:: What this task involves ::
Tally how many lines in the data hold the word "start", and give the result with no other text.

▬▬▬

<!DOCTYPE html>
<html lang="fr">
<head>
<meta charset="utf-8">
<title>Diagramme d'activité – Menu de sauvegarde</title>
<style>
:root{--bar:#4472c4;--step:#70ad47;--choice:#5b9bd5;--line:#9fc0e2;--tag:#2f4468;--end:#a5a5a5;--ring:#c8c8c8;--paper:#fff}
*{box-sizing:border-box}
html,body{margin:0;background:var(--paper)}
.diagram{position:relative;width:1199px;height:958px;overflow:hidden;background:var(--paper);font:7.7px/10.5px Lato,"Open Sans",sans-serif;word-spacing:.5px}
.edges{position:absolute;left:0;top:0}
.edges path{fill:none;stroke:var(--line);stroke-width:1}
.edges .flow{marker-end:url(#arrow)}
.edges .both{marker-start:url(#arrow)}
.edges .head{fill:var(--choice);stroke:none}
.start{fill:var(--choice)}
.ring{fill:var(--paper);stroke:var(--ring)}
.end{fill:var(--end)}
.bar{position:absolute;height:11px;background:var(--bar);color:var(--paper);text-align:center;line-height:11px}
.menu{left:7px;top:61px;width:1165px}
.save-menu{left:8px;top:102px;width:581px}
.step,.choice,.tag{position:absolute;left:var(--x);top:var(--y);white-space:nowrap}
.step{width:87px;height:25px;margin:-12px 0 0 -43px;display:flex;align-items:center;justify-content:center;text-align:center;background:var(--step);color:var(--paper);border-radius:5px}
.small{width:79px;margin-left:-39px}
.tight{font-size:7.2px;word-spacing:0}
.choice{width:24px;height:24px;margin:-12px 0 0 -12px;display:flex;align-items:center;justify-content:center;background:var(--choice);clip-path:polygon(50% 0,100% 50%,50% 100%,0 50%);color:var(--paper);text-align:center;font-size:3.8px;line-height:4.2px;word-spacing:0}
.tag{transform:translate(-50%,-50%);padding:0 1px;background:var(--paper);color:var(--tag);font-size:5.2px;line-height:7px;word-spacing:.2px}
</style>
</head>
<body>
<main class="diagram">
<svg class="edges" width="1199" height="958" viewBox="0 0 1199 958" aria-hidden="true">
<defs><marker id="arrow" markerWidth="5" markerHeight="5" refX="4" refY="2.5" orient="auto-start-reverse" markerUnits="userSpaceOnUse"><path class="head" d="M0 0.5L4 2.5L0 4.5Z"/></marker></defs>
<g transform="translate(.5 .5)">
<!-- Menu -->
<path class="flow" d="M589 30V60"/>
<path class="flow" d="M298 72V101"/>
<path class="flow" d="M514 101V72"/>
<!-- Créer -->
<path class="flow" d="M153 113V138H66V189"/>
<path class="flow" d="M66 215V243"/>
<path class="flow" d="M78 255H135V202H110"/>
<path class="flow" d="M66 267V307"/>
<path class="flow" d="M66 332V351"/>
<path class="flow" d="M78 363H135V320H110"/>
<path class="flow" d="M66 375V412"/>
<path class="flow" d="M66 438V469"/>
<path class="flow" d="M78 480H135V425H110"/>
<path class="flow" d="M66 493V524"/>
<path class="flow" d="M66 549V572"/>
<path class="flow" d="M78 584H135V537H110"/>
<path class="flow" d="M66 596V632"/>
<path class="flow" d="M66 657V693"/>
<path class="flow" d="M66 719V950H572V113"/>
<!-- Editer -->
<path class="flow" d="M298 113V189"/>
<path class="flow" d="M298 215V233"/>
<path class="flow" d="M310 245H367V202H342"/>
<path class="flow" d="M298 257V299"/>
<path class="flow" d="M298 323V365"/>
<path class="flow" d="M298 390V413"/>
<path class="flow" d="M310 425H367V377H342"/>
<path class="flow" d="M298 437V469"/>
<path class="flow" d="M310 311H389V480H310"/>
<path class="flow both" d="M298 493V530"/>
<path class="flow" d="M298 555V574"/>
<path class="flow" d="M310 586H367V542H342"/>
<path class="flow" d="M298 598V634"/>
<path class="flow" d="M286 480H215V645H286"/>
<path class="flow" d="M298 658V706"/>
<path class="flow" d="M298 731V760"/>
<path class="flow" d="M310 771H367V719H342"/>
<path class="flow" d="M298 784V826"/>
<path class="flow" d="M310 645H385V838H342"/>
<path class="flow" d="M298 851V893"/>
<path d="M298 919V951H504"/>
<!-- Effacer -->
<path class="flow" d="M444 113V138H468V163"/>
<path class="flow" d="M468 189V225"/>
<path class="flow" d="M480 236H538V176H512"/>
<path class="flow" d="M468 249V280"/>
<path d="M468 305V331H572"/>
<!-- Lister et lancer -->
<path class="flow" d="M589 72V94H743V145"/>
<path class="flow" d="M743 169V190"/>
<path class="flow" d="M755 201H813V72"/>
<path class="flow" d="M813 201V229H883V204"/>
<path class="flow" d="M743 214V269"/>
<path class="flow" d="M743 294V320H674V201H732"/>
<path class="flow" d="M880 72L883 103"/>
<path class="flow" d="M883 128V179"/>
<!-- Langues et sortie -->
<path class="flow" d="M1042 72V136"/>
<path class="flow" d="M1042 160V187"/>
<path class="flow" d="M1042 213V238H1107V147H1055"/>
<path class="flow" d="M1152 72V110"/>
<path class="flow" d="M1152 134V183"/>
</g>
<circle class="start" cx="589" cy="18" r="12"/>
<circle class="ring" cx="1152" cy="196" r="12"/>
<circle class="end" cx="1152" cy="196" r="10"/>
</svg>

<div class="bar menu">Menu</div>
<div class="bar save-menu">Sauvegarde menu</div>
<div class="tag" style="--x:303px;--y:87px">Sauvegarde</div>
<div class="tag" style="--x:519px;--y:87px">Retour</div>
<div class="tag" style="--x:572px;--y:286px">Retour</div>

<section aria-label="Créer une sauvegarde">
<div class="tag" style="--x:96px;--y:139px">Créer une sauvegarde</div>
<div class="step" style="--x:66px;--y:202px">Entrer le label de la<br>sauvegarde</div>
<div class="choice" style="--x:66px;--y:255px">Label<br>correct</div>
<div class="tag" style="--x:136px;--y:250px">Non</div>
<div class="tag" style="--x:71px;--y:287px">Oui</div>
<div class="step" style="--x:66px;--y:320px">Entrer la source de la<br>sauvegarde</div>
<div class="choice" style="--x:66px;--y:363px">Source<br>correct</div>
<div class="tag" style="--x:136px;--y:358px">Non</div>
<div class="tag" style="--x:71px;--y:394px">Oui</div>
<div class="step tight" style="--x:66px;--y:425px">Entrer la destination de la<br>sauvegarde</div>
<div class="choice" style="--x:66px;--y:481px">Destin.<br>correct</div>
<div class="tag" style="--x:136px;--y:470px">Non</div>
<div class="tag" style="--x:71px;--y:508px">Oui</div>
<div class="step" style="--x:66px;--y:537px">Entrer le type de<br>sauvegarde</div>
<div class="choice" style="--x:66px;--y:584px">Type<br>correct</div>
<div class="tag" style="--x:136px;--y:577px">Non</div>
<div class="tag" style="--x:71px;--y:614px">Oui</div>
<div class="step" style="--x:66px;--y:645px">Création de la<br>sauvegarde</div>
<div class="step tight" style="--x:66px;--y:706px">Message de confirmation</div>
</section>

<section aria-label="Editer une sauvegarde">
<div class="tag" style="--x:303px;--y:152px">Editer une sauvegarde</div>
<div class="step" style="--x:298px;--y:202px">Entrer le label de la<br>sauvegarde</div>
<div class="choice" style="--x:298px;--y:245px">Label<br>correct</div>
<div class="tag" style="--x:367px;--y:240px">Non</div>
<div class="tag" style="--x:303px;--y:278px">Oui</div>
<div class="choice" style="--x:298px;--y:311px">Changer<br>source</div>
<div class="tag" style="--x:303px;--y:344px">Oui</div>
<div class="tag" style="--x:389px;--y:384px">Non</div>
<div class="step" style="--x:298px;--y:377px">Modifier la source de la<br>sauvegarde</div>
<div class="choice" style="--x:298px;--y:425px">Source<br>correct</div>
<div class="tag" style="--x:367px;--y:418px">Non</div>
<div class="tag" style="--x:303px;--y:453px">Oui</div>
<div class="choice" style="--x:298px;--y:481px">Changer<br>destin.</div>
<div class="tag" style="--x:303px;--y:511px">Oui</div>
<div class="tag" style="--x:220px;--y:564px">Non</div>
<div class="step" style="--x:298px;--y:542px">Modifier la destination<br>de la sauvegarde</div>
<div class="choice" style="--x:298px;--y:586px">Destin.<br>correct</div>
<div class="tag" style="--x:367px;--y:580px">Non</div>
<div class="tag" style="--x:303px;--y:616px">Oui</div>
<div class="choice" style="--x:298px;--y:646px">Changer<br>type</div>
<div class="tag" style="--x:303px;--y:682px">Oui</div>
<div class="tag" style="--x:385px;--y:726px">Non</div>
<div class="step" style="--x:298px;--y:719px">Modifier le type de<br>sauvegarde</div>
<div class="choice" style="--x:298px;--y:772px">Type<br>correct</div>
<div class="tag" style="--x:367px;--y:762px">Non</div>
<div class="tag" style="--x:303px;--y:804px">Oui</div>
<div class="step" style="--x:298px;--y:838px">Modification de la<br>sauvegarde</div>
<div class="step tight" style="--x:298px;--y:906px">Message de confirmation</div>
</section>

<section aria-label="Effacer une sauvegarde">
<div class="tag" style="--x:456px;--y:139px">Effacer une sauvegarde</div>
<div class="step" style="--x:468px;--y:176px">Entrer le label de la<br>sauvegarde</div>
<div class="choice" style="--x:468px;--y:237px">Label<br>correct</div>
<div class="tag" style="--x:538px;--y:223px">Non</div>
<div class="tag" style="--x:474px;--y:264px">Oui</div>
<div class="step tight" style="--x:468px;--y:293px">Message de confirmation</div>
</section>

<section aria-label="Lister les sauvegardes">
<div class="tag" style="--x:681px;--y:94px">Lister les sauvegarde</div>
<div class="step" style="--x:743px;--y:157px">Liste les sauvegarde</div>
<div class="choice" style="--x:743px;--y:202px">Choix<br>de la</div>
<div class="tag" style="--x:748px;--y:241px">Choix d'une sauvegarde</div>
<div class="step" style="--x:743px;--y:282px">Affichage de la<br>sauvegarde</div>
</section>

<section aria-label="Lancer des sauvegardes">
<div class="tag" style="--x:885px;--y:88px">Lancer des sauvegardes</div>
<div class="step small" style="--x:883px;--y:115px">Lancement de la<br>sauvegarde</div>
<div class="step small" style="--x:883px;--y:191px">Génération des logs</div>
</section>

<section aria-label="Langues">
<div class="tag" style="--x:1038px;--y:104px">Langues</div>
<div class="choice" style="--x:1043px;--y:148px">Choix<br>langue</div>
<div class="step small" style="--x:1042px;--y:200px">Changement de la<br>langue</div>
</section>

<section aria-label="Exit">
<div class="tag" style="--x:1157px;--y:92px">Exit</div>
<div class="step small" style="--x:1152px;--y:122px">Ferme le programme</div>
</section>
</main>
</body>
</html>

▬▬▬

:: Exercise response ::
4